"Better image quality."
You use that phrase.
When we say image quality in reference to comparing two lenses, we rarely are talking about anything with regard to which one is "... less dark and gives more vivid colors."¹
Those things are more a function of the light in the scene, the photographer's skill at seeing that light and capturing it while also composing the frame is such a way that our eyes are guided to what the photographer wants us to focus on, and how the information gathered by the camera's sensor is converted to an image. Increasing or decreasing contrast, white balance, saturation, exposure, etc. are what most affects the things with which you are concerned.
The kinds of images you see on 500px, Flickr, or even Instagram that many people describe as "vivid" are not usually straight out of camera jpegs created using the camera's built-in development settings. They're images that have been captured using raw format and processed with highly configurable applications such as Lightroom to make them look the way they do. They've also not usually been captured during the harsh light of midday.
Moving from your 18-55 kit lens to an 18-100 wider range zoom will not make your photos less dark or more vibrant. Generally speaking, an 18-55 mm lens will usually give better image quality than a similarly made 18-100mm lens will. The wider the range between the extremes of a lens' focal length, the more difficult (and expensive) it is to make a lens with high optical quality.

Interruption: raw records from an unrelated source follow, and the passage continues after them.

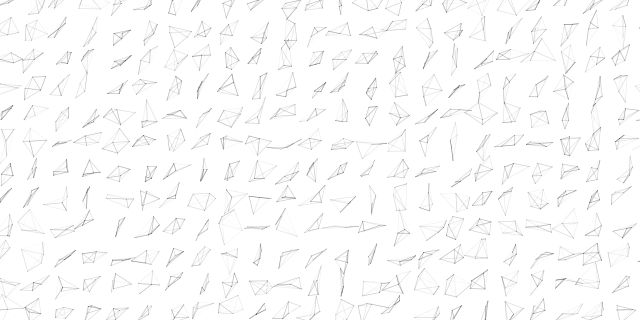
Reproduce this pattern procedurally as a WebGL 2 fragment shader.

```glsl
#version 300 es
precision highp float;
// Rows of small wireframe shards, drawn in hairlines on white paper.
// Each grid cell spreads five points along a rising diagonal and joins
// every pair; longer edges are fainter, and each has its own random weight.

uniform vec2 u_resolution;
out vec4 fragColor;

const int POINTS = 5;
const float ROWS = 11.4;

// Integer hash: two random values in 0..1 for a cell and an index
vec2 hash2(ivec2 cell, int index) {
    uvec3 v = uvec3(ivec3(cell + 64, index + 7));
    v = v * 1664525u + 1013904223u;
    v.x += v.y * v.z; v.y += v.z * v.x; v.z += v.x * v.y;
    v ^= v >> 16u;
    v.x += v.y * v.z; v.y += v.z * v.x; v.z += v.x * v.y;
    return vec2(v.xy >> 8u) / 16777216.0;
}

float segmentDistance(vec2 p, vec2 a, vec2 b) {
    vec2 ab = b - a;
    float t = clamp(dot(p - a, ab) / max(dot(ab, ab), 1e-6), 0.0, 1.0);
    return length(p - a - ab * t);
}

// Share of a pixel covered by a line, also for lines thinner than a pixel
float lineCoverage(float dist, float halfWidth, float pixel) {
    float inner = max(dist - 0.5 * pixel, -halfWidth);
    float outer = min(dist + 0.5 * pixel, halfWidth);
    return clamp((outer - inner) / pixel, 0.0, 1.0);
}

// Light left on the paper after drawing the shard of one cell
float shardLight(vec2 p, ivec2 cell, float pixel) {
    vec2 shape = hash2(cell, 0);
    vec2 center = vec2(cell) + 0.5 + 0.1 * (hash2(cell, 1) - 0.5);
    float reach = mix(0.32, 0.46, shape.x);
    float breadth = mix(0.13, 0.40, shape.y);

    // Corners: evenly spread along the diagonal, at random across it
    vec2 corners[POINTS];
    for (int i = 0; i < POINTS; i++) {
        vec2 r = hash2(cell, 2 + i);
        float along = 2.0 * (float(i) + r.x) / float(POINTS) - 1.0;
        float across = 2.0 * r.y - 1.0;
        corners[i] = center + along * reach * vec2(1.0, 1.0)
                            + across * breadth * vec2(1.0, -1.0);
    }

    // Edges between all pairs of corners
    float light = 1.0;
    for (int i = 0; i < POINTS - 1; i++) {
        for (int j = i + 1; j < POINTS; j++) {
            float fade = 1.0 - smoothstep(0.2, 1.3, distance(corners[i], corners[j]));
            float weight = hash2(cell, 20 + i * POINTS + j).x;
            float ink = 0.41 * fade * mix(0.12, 1.0, weight);
            float dist = segmentDistance(p, corners[i], corners[j]);
            light *= 1.0 - ink * lineCoverage(dist, 0.011, pixel);
        }
    }
    return light;
}

void main() {
    vec2 p = gl_FragCoord.xy / u_resolution.y * ROWS + vec2(0.3, 0.2);
    float pixel = ROWS / u_resolution.y;
    ivec2 home = ivec2(floor(p));

    // Shards may reach into neighbouring cells
    float light = 1.0;
    for (int y = -1; y <= 1; y++) {
        for (int x = -1; x <= 1; x++) {
            light *= shardLight(p, home + ivec2(x, y), pixel);
        }
    }
    fragColor = vec4(vec3(light), 1.0);
}
```
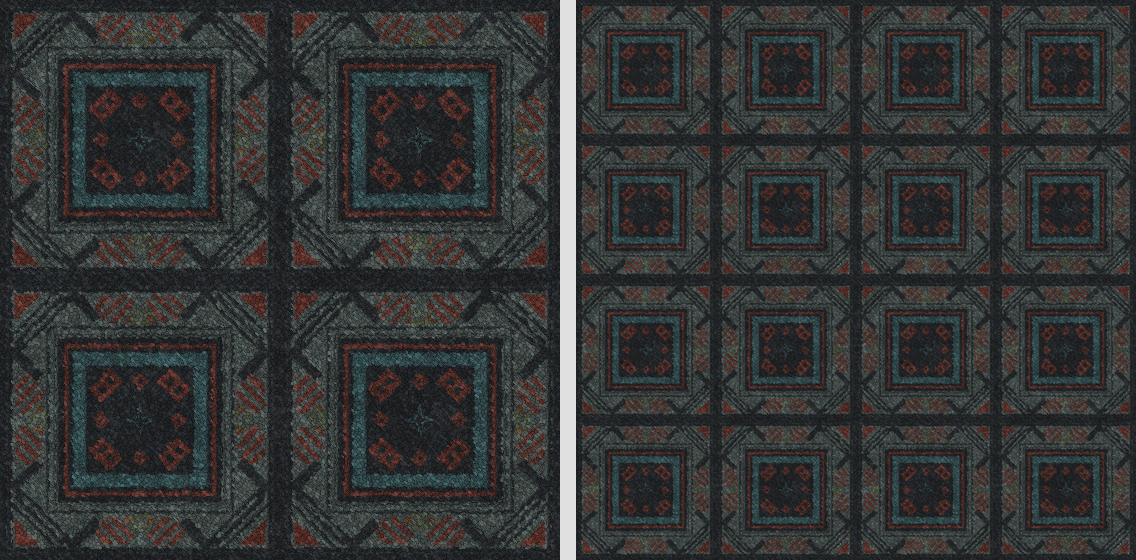
Left, the tile; right, the same tile 2 across and 2 down.
Reproduce this pattern procedurally as a WebGL 2 fragment shader.

```glsl
#version 300 es
precision highp float;
// Dark tufted carpet: two by two square medallions with geometric borders.
uniform vec2 u_resolution;
out vec4 outColor;

const float TAU = 6.2831853;
const vec3 CHARCOAL = vec3(0.135, 0.145, 0.155);
const vec3 SAGE = vec3(0.265, 0.300, 0.290);
const vec3 RUST = vec3(0.345, 0.185, 0.160);
const vec3 TEAL = vec3(0.200, 0.295, 0.305);
const vec3 OLIVE = vec3(0.320, 0.330, 0.170);

// Coverage of a shape from its signed distance
float fill(float dist) {
  return 1.0 - smoothstep(-0.003, 0.003, dist);
}

// Coverage of a line or ring around a value
float band(float value, float center, float halfWidth) {
  return fill(abs(value - center) - halfWidth);
}

float boxDist(vec2 p, vec2 halfSize) {
  vec2 q = abs(p) - halfSize;
  return max(q.x, q.y);
}

vec2 hash2(vec2 cell) {
  vec2 k = vec2(dot(cell, vec2(127.1, 311.7)), dot(cell, vec2(269.5, 183.3)));
  return fract(sin(k) * 43758.545);
}

// Wrapping cellular noise along the diagonals: gap to next tuft, two random values
vec3 tufts(vec2 uv) {
  vec2 count = vec2(170.0, 84.0);
  vec2 q = count * vec2(uv.x + uv.y, uv.x - uv.y);
  vec2 base = floor(q);
  float nearest = 8.0, second = 8.0;
  vec2 id = vec2(0.0);
  for (int y = -1; y <= 1; y++) {
    for (int x = -1; x <= 1; x++) {
      vec2 cell = base + vec2(x, y);
      vec2 rnd = hash2(floor(mod(cell + 0.5, count)));
      float dist = length(cell + 0.1 + 0.8 * rnd - q);
      if (dist < nearest) {
        second = nearest;
        nearest = dist;
        id = hash2(rnd * 91.7);
      } else {
        second = min(second, dist);
      }
    }
  }
  return vec3(second - nearest, id);
}

// One medallion, p from -0.5 to 0.5
vec3 medallion(vec2 p) {
  vec2 a = abs(p);
  float ring = max(a.x, a.y);
  float low = min(a.x, a.y);
  float across = a.x + a.y;
  float along = ring - low;
  vec3 color = SAGE;

  // Corner: rust triangle, diagonal stripes and dark hooks
  float stripes = max(band(across, 0.757, 0.008), band(across, 0.717, 0.011));
  stripes = max(stripes, band(across, 0.679, 0.009)) * fill(along - 0.175);
  float hook = fill(boxDist(vec2(along - 0.208, across - 0.602), vec2(0.026, 0.092)));
  float cap = fill(boxDist(vec2(along - 0.185, across - 0.690), vec2(0.045, 0.018)));
  color = mix(color, CHARCOAL, 0.9 * max(stripes, max(hook, cap)));
  color = mix(color, RUST, fill(max(0.803 - across, ring - 0.448) * 0.7));

  // Side middles: slanted rust bars with olive flecks
  float group = boxDist(vec2(low - 0.092, ring - 0.396), vec2(0.066, 0.049));
  group = max(group, 0.225 - along);
  float bars = fill((abs(fract(across * 19.0) - 0.5) - 0.27) / 19.0);
  color = mix(color, RUST, 0.9 * bars * fill(group));
  float fleck = abs(low - 0.018) + abs(ring - 0.365) - 0.026;
  color = mix(color, OLIVE, 0.45 * fill(abs(fleck) - 0.008));

  // Nested square frames
  color = mix(color, CHARCOAL, 0.85 * band(ring, 0.329, 0.005));
  color = mix(color, SAGE, band(ring, 0.313, 0.010));
  color = mix(color, CHARCOAL, 0.7 * band(ring, 0.304, 0.003));
  color = mix(color, CHARCOAL, fill(ring - 0.294));
  color = mix(color, RUST, band(ring, 0.264, 0.007));
  color = mix(color, TEAL, band(ring, 0.217, 0.023));
  color = mix(color, CHARCOAL, 0.6 * band(low, 0.174, 0.003) * band(ring, 0.217, 0.023));

  // Inner motifs: pierced lozenges, small diamonds and a star
  vec2 tilted = vec2(along, across - 0.245) * 0.707;
  float lozenge = boxDist(tilted, vec2(0.053, 0.034));
  float holes = boxDist(tilted - vec2(0.021, 0.0), vec2(0.011, 0.014));
  color = mix(color, RUST, 0.9 * fill(max(lozenge, -holes)));
  float diamond = abs(ring - 0.138) + low - 0.031;
  color = mix(color, RUST, 0.85 * fill(max(diamond, -diamond - 0.023)));
  float star = (across + 2.4 * low - 0.048) * 0.5;
  color = mix(color, TEAL, 0.85 * band(star, 0.0, 0.005));

  // Dark outer border with a pale stitched line
  color = mix(color, CHARCOAL, fill(0.457 - ring));
  float stitch = 0.6 + 0.4 * sin(TAU * 40.0 * low);
  return mix(color, SAGE, 0.45 * stitch * band(ring, 0.474, 0.003));
}

void main() {
  vec2 uv = gl_FragCoord.xy / u_resolution;

  // Gently swirling pile; each tuft takes colour from a jittered spot
  vec2 swirl = 0.006 * sin(TAU * (vec2(7.0, 9.0) * uv.yx + vec2(2.0, 3.0) * uv));
  vec3 tuft = tufts(uv + swirl);
  vec2 jitter = (tuft.yz - 0.5) * 0.005;
  vec3 color = medallion(fract((uv + jitter) * 2.0) - 0.5);

  // Tuft shading, faded patches and a slight tint per tuft
  float shade = 0.56 + 0.40 * smoothstep(0.0, 0.45, tuft.x) + 0.48 * tuft.y * tuft.y;
  float wear = sin(TAU * (3.0 * uv.x + 2.0 * uv.y) + 2.0 * sin(TAU * 5.0 * uv.y));
  wear += sin(TAU * (5.0 * uv.y - 4.0 * uv.x) + 2.0 * sin(TAU * 3.0 * uv.x));
  color *= shade * (1.0 + 0.035 * wear);
  color += (tuft.z - 0.5) * vec3(-0.015, 0.010, 0.015);
  outColor = vec4(color, 1.0);
}
```
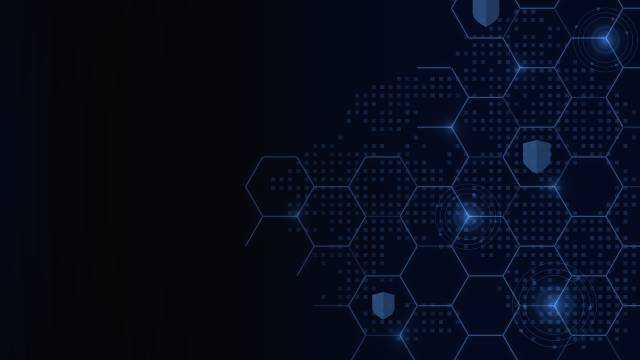
Reproduce this background procedurally as a Shadertoy shader.

```glsl
// Dark navy tech backdrop: a honeycomb, a dotted map, radar dials and shields.

// Lengths are in canvas heights.
const vec3 BLACK = vec3(0.020, 0.025, 0.036);
const vec3 EDGE_NAVY = vec3(0.015, 0.035, 0.085);
const vec3 NAVY = vec3(0.013, 0.040, 0.120);
const vec3 DOT_BLUE = vec3(0.085, 0.170, 0.325);
const vec3 LINE_BLUE = vec3(0.165, 0.290, 0.480);
const vec3 GLOW_BLUE = vec3(0.200, 0.400, 0.650);
const vec3 SHIELD_BLUE = vec3(0.200, 0.350, 0.560);

const vec2 HEX_ORIGIN = vec2(1.3495, 0.4815);
const float HEX_APOTHEM = 0.0826;
const float HEX_COLUMN = 0.1430;
const float LINE_HALF = 0.0016;
const vec2 DOT_ORIGIN = vec2(0.8287, 0.618);
const float DOT_PITCH = 0.0233;
const float DOT_HALF = 0.0053;

// Map regions: centre, radii
const vec4 LANDS[9] = vec4[9](
    vec4(1.065, 0.700, 0.10, 0.075), vec4(1.20, 0.76, 0.14, 0.042),
    vec4(1.435, 0.838, 0.15, 0.13), vec4(1.53, 0.68, 0.25, 0.13),
    vec4(1.03, 0.463, 0.26, 0.15), vec4(1.46, 0.44, 0.32, 0.17),
    vec4(0.97, 0.25, 0.11, 0.105), vec4(1.146, 0.113, 0.15, 0.055),
    vec4(1.60, 0.236, 0.20, 0.20));
const vec3 LAKE = vec3(1.634, 0.4815, 0.075);

// Dials and shields: centre, size
const vec3 DIALS[3] = vec3[3](vec3(1.682, 0.889, 0.089),
    vec3(1.300, 0.398, 0.091), vec3(1.540, 0.153, 0.117));
const vec3 SHIELDS[3] = vec3[3](vec3(1.350, 0.971, 0.037),
    vec3(1.491, 0.565, 0.038), vec3(1.065, 0.151, 0.031));
const vec2 SPARKS[5] = vec2[5](vec2(1.252, 0.646), vec2(1.444, 0.812),
    vec2(1.540, 0.482), vec2(0.824, 0.403), vec2(1.111, 0.068));

float hash(vec2 p) { return fract(sin(dot(p, vec2(127.1, 311.7))) * 43758.5); }

// Coverage of a shape from its signed distance
float fill(float d, float px) { return clamp(0.5 - d / px, 0.0, 1.0); }

vec3 backdrop(vec2 p) {
    vec3 col = mix(BLACK, NAVY, smoothstep(0.42, 1.30, p.x));
    float left = 1.0 - smoothstep(0.0, 0.22, p.x);
    col = mix(col, EDGE_NAVY, left * exp(-3.0 * pow(p.y - 0.55, 2.0)));
    float streaks = sin(p.x * 61.0) + sin(p.x * 143.0 + 2.0 * sin(p.y * 3.0));
    return col + 0.0015 * streaks * (1.0 - smoothstep(0.3, 0.7, p.x));
}

// Left limit of the honeycomb at a given height
float honeycombLeft(float y) {
    if (y > 0.833) return y < 0.884 ? 1.308 : 1.262;
    if (y > 0.583) return 1.192;
    if (y > 0.306) return 0.694;
    return y > 0.248 ? 0.833 : 0.903;
}

float honeycomb(vec2 p, float px) {
    // Nearest cell out of two interleaved grids
    vec2 period = vec2(2.0 * HEX_COLUMN, 2.0 * HEX_APOTHEM);
    vec2 q = p - HEX_ORIGIN;
    vec2 a = q - period * round(q / period);
    vec2 b = q - period * (floor(q / period) + 0.5);
    vec2 cell = dot(a, a) < dot(b, b) ? a : b;
    // Nearest side, then its midpoint
    float angle = (floor(atan(cell.y, cell.x) / radians(60.0)) + 0.5) * radians(60.0);
    vec2 normal = vec2(cos(angle), sin(angle));
    float d = abs(HEX_APOTHEM - dot(cell, normal));
    vec2 middle = p - cell + normal * HEX_APOTHEM;
    vec2 id = round((middle - HEX_ORIGIN) / vec2(HEX_COLUMN, HEX_APOTHEM) * 2.0);
    float strength = mix(0.45, 1.0, smoothstep(0.1, 0.35, hash(id)));
    strength *= step(honeycombLeft(middle.y), middle.x);
    return strength * (fill(d - LINE_HALF, px) + 0.12 * exp(-d * 160.0));
}

float mapDots(vec2 p, float px) {
    vec2 id = round((p - DOT_ORIGIN) / DOT_PITCH);
    vec2 centre = DOT_ORIGIN + id * DOT_PITCH;
    float reach = 9.0;
    for (int i = 0; i < 9; i++)
        reach = min(reach, length((centre - LANDS[i].xy) / LANDS[i].zw));
    float on = step(reach, 0.8 + 0.35 * hash(id + 7.0)) * step(0.16, hash(id));
    on *= step(LAKE.z, distance(centre, LAKE.xy));
    vec2 d = abs(p - centre) - DOT_HALF;
    return on * fill(max(d.x, d.y), px) * mix(0.55, 0.95, hash(id + 3.0));
}

float dial(vec2 q, float px, float seed) {
    float r = length(q);
    float light = 0.30 * exp(-5.0 * r * r) + 0.45 * exp(-50.0 * r * r);
    light += 0.08 * fill(r - 0.48, px) + 0.10 * fill(r - 0.28, px);
    light += 0.10 * fill(abs(r - 0.40) - 0.035, px);
    for (int i = 0; i < 6; i++) {
        float orbit = 1.0 - 0.15 * float(i % 3);
        float angle = float(i) * 2.4 + seed;
        light += 0.17 * fill(abs(r - orbit) - 0.008, px);
        light += 0.40 * fill(distance(q, orbit * vec2(cos(angle), sin(angle))) - 0.05, px);
    }
    return light;
}

float shield(vec2 q, float px) {
    float taper = max(-0.2 - q.y, 0.0) / 1.05;
    float side = abs(q.x) - 1.0 + taper * taper;
    return fill(max(side, q.y - 1.22 + 0.25 * abs(q.x)), px);
}

void mainImage(out vec4 fragColor, in vec2 fragCoord) {
    float px = 1.0 / iResolution.y;
    vec2 p = fragCoord * px;
    vec3 col = backdrop(p);
    float fade = mix(0.65, 1.0, smoothstep(0.75, 1.4, p.x));
    col = mix(col, DOT_BLUE, mapDots(p, px) * fade);
    col = mix(col, LINE_BLUE, honeycomb(p, px) * fade);

    // Lights on the joints
    for (int i = 0; i < 5; i++)
        col += GLOW_BLUE * 0.55 * fade * exp(-distance(p, SPARKS[i]) * 75.0);

    for (int i = 0; i < 3; i++) {
        vec3 d = DIALS[i];
        col += GLOW_BLUE * 0.85 * dial((p - d.xy) / d.z, px / d.z, 1.8 + float(i));
        // Each shield has a lighter left half
        vec3 s = SHIELDS[i];
        vec2 q = (p - s.xy) / s.z;
        float shade = mix(1.0, 0.78, smoothstep(-px, px, p.x - s.x));
        col = mix(col, SHIELD_BLUE * shade, 0.8 * shield(q, px / s.z));
    }
    fragColor = vec4(col, 1.0);
}
```
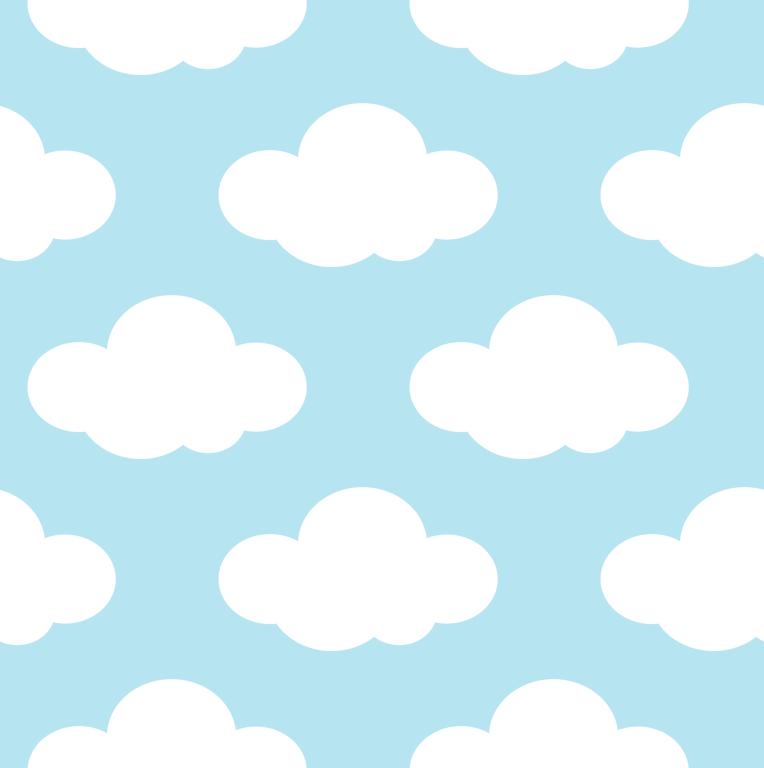
Reproduce this pattern procedurally as a WebGL 2 fragment shader.

```glsl
#version 300 es
precision highp float;
// Flat white clouds on pale blue, in a half-drop layout of two by two cells.
// Each cloud is a union of five ellipses; wrapping the cell coordinates
// places one cloud at the anchor and one half a cell further along both axes.

uniform vec2 u_resolution;
out vec4 outColor;

const float REPEATS = 2.0;
const vec2 CLOUD_ANCHOR = vec2(0.436, 0.992);
const vec3 SKY = vec3(0.718, 0.894, 0.945);
const vec3 CLOUD = vec3(1.0);

// Approximate signed distance to an axis-aligned ellipse.
float ellipseDistance(vec2 p, vec2 center, vec2 radii) {
    vec2 q = (p - center) / radii;
    float scaled = length(q);
    float slope = max(length(q / radii), 1e-4);
    return scaled < 1e-3 ? -min(radii.x, radii.y) : scaled * (scaled - 1.0) / slope;
}

// Cloud outline around its origin, in cell units.
float cloudDistance(vec2 p) {
    vec2 largePuff = vec2(0.169, 0.1484);
    float d = ellipseDistance(p, vec2(0.013, 0.091), largePuff);
    d = min(d, ellipseDistance(p, vec2(-0.068, -0.039), largePuff));
    d = min(d, ellipseDistance(p, vec2(-0.229, 0.0), vec2(0.135, 0.1172)));
    d = min(d, ellipseDistance(p, vec2(0.234, 0.0), vec2(0.133, 0.116)));
    return min(d, ellipseDistance(p, vec2(0.109, -0.086), vec2(0.099, 0.086)));
}

// Offset from the nearest repeat of the anchor, from -0.5 to 0.5.
vec2 wrapCell(vec2 cell, vec2 anchor) {
    return fract(cell - anchor + 0.5) - 0.5;
}

void main() {
    vec2 cell = REPEATS * gl_FragCoord.xy / u_resolution;
    float pixel = REPEATS / min(u_resolution.x, u_resolution.y);

    // Two staggered clouds per cell.
    float d = 1.0;
    for (int i = 0; i < 2; i++) {
        vec2 anchor = CLOUD_ANCHOR + 0.5 * float(i);
        d = min(d, cloudDistance(wrapCell(cell, anchor)));
    }

    // Smooth edge about one pixel wide.
    float coverage = 1.0 - smoothstep(-0.75 * pixel, 0.75 * pixel, d);
    outColor = vec4(mix(SKY, CLOUD, coverage), 1.0);
}
```
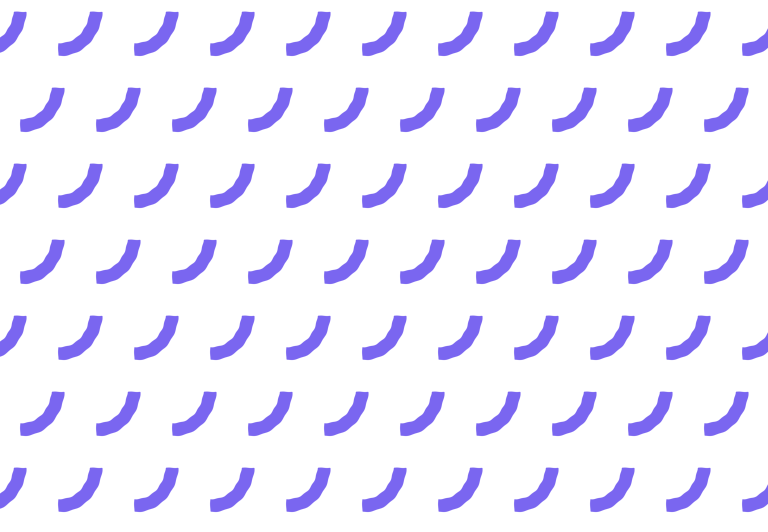
This pattern is drawn by a Shadertoy shader. Its source:

```glsl
// Staggered rows of hand-cut purple quarter arcs on white.

const float ROWS = 7.0;                          // repeats down the canvas
const vec2  ARC_CENTER = vec2(0.267, 0.155);     // in cells, from the top left
const float ROW_SHIFT = 0.5;                     // sideways stagger of even rows
const float CELL_MARGIN = 0.2;                   // free space left of each arc
const float OUTER_RADIUS = 0.581;
const float INNER_RADIUS = 0.411;
const float CORNER_RADIUS = 0.010;
const float SWAY = 0.006;                        // slow drift of the curved edges
const float RIPPLE = 0.004;                      // small bumps of the curved edges
const float END_RIPPLE = 0.003;                  // unevenness of the cut ends
const float EDGE_SOFTNESS = 0.7;
const vec3  PAPER = vec3(1.0);
const vec3  PURPLE = vec3(0.48, 0.40, 0.94);

// Intersection of two distances with a rounded corner.
float roundMax(float a, float b, float radius) {
    vec2 d = vec2(a, b) + radius;
    return min(max(d.x, d.y), 0.0) + length(max(d, 0.0)) - radius;
}

// Quarter arc around the origin, covering positive x and y.
float quarterArc(vec2 p) {
    float r = length(p);
    float a = atan(p.y, p.x);
    float sway = -SWAY * sin(4.0 * a);
    float outer = OUTER_RADIUS + sway + RIPPLE * sin(19.0 * a);
    float inner = INNER_RADIUS + sway + RIPPLE * sin(17.0 * a + 1.0);
    float band = max(r - outer, inner - r);

    // Slightly uneven cuts close the band at both ends.
    float topCut = -p.y + END_RIPPLE * sin(38.0 * p.x);
    float leftCut = -p.x + END_RIPPLE * sin(32.0 * p.y + 2.0);
    return roundMax(band, max(topCut, leftCut), CORNER_RADIUS);
}

void mainImage(out vec4 fragColor, in vec2 fragCoord) {
    // Square cells, measured down from the top edge.
    float pixel = ROWS / iResolution.y;
    vec2 p = vec2(fragCoord.x, iResolution.y - fragCoord.y) * pixel;

    // Stagger alternate rows, then place the arc centre in each cell.
    float evenRow = 1.0 - mod(floor(p.y), 2.0);
    p.x -= ARC_CENTER.x + ROW_SHIFT * evenRow;
    vec2 local = vec2(fract(p.x + CELL_MARGIN) - CELL_MARGIN,
                      fract(p.y) - ARC_CENTER.y);

    float soft = EDGE_SOFTNESS * pixel;
    float ink = 1.0 - smoothstep(-soft, soft, quarterArc(local));
    fragColor = vec4(mix(PAPER, PURPLE, ink), 1.0);
}
```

But even if the 18-100mm lens has "better image quality", it's still not going to make any difference to the things you mention in your question.
In terms of lenses, image quality is about things such as acutance ("sharpness"), geometric distortion, peripheral light falloff, etc.
The entire point of an interchangeable lens system camera is to allow you to use different lenses that are better or even great at one thing but unsuitable for other things. Fixed lens cameras force you to use a single lens that is mediocre or worse at a lot of things but better at nothing. Insisting on using a single lens for everything on an interchangeable lens camera is not much different than using a fixed lens camera. In some cases the fixed lens camera may meet your needs better than an ILC with only one lens.
The best lenses are all prime lenses. That means a single focal length. No.Zoom.At.All. They're really good when they provide the field of view and other characteristics you need. This is because they can be optimized to do one thing at one focal length. A good flat field 100mm macro lens is different from a good 85mm, 105mm, or 135mm portrait lens. But they are not very flexible, so you need a lot of them for various different things. Some are pretty good for not much money (e.g. EF 50mm f/1.8 STM @ $120). Others are incredibly good for a boatload of cash (e.g. EF 400mm f/2.8 L IS II @ $10K). Most fall somewhere in between.
Compared to their zoom lens counterparts, in addition to equal or better optical quality at a lower price prime lenses can also be smaller/lighter, have wider maximum apertures, and often still be much cheaper.
Short ratio zoom lenses, that is zoom lenses with a less than 3X difference between their longest and shortest focal length, can also be very good. But the best ones cost a lot.
When you move outside of the 3x limit is when image quality really starts to noticeably go down. Some 4-5X zoom lenses that fall entirely in the telephoto range can be pretty good. But when you start trying to design a lens that goes from wide angle to telephoto and covers a 5X-10X or more zoom range, that is when it really starts getting difficult to keep it affordable and manageable with regard to size and weight and still provide excellent image quality. You'll usually get better image quality and spend less buying something like an 18-55mm and a 55-250mm pair of zoom lenses than you would get with an 18-200mm 'all-in-one'.
¹ Sure, we can measure the T-stop (light transmission vs. the f-stop) of one lens versus the other. We can measure how each lens affects contrast and color. Back in the "dark ages" of the manual focus film era, theses were more important considerations. We couldn't alter the ISO or color response curves on every shot with a single roll of film. It took a LOT more work (i.e. time and money) in the darkroom to fine tune color, contrast, etc. than we can now do with raw digital data. Those very slight differences in transmission and color are now trivial to adjust after the image has been taken. On the other hand, digital sensors are a lot flatter than film and can resolve more detail at 35mm sizes than film can. We now expect tremendously more of our lenses in terms of resolution than we did back then. Most 35mm photos never got printed larger than 8x10 in the film era. Now we routinely look at everything we shoot under 100% pixel peeping viewing conditions that are equivalent to blowing it up to 60x40 (24MP on a 23" HD monitor).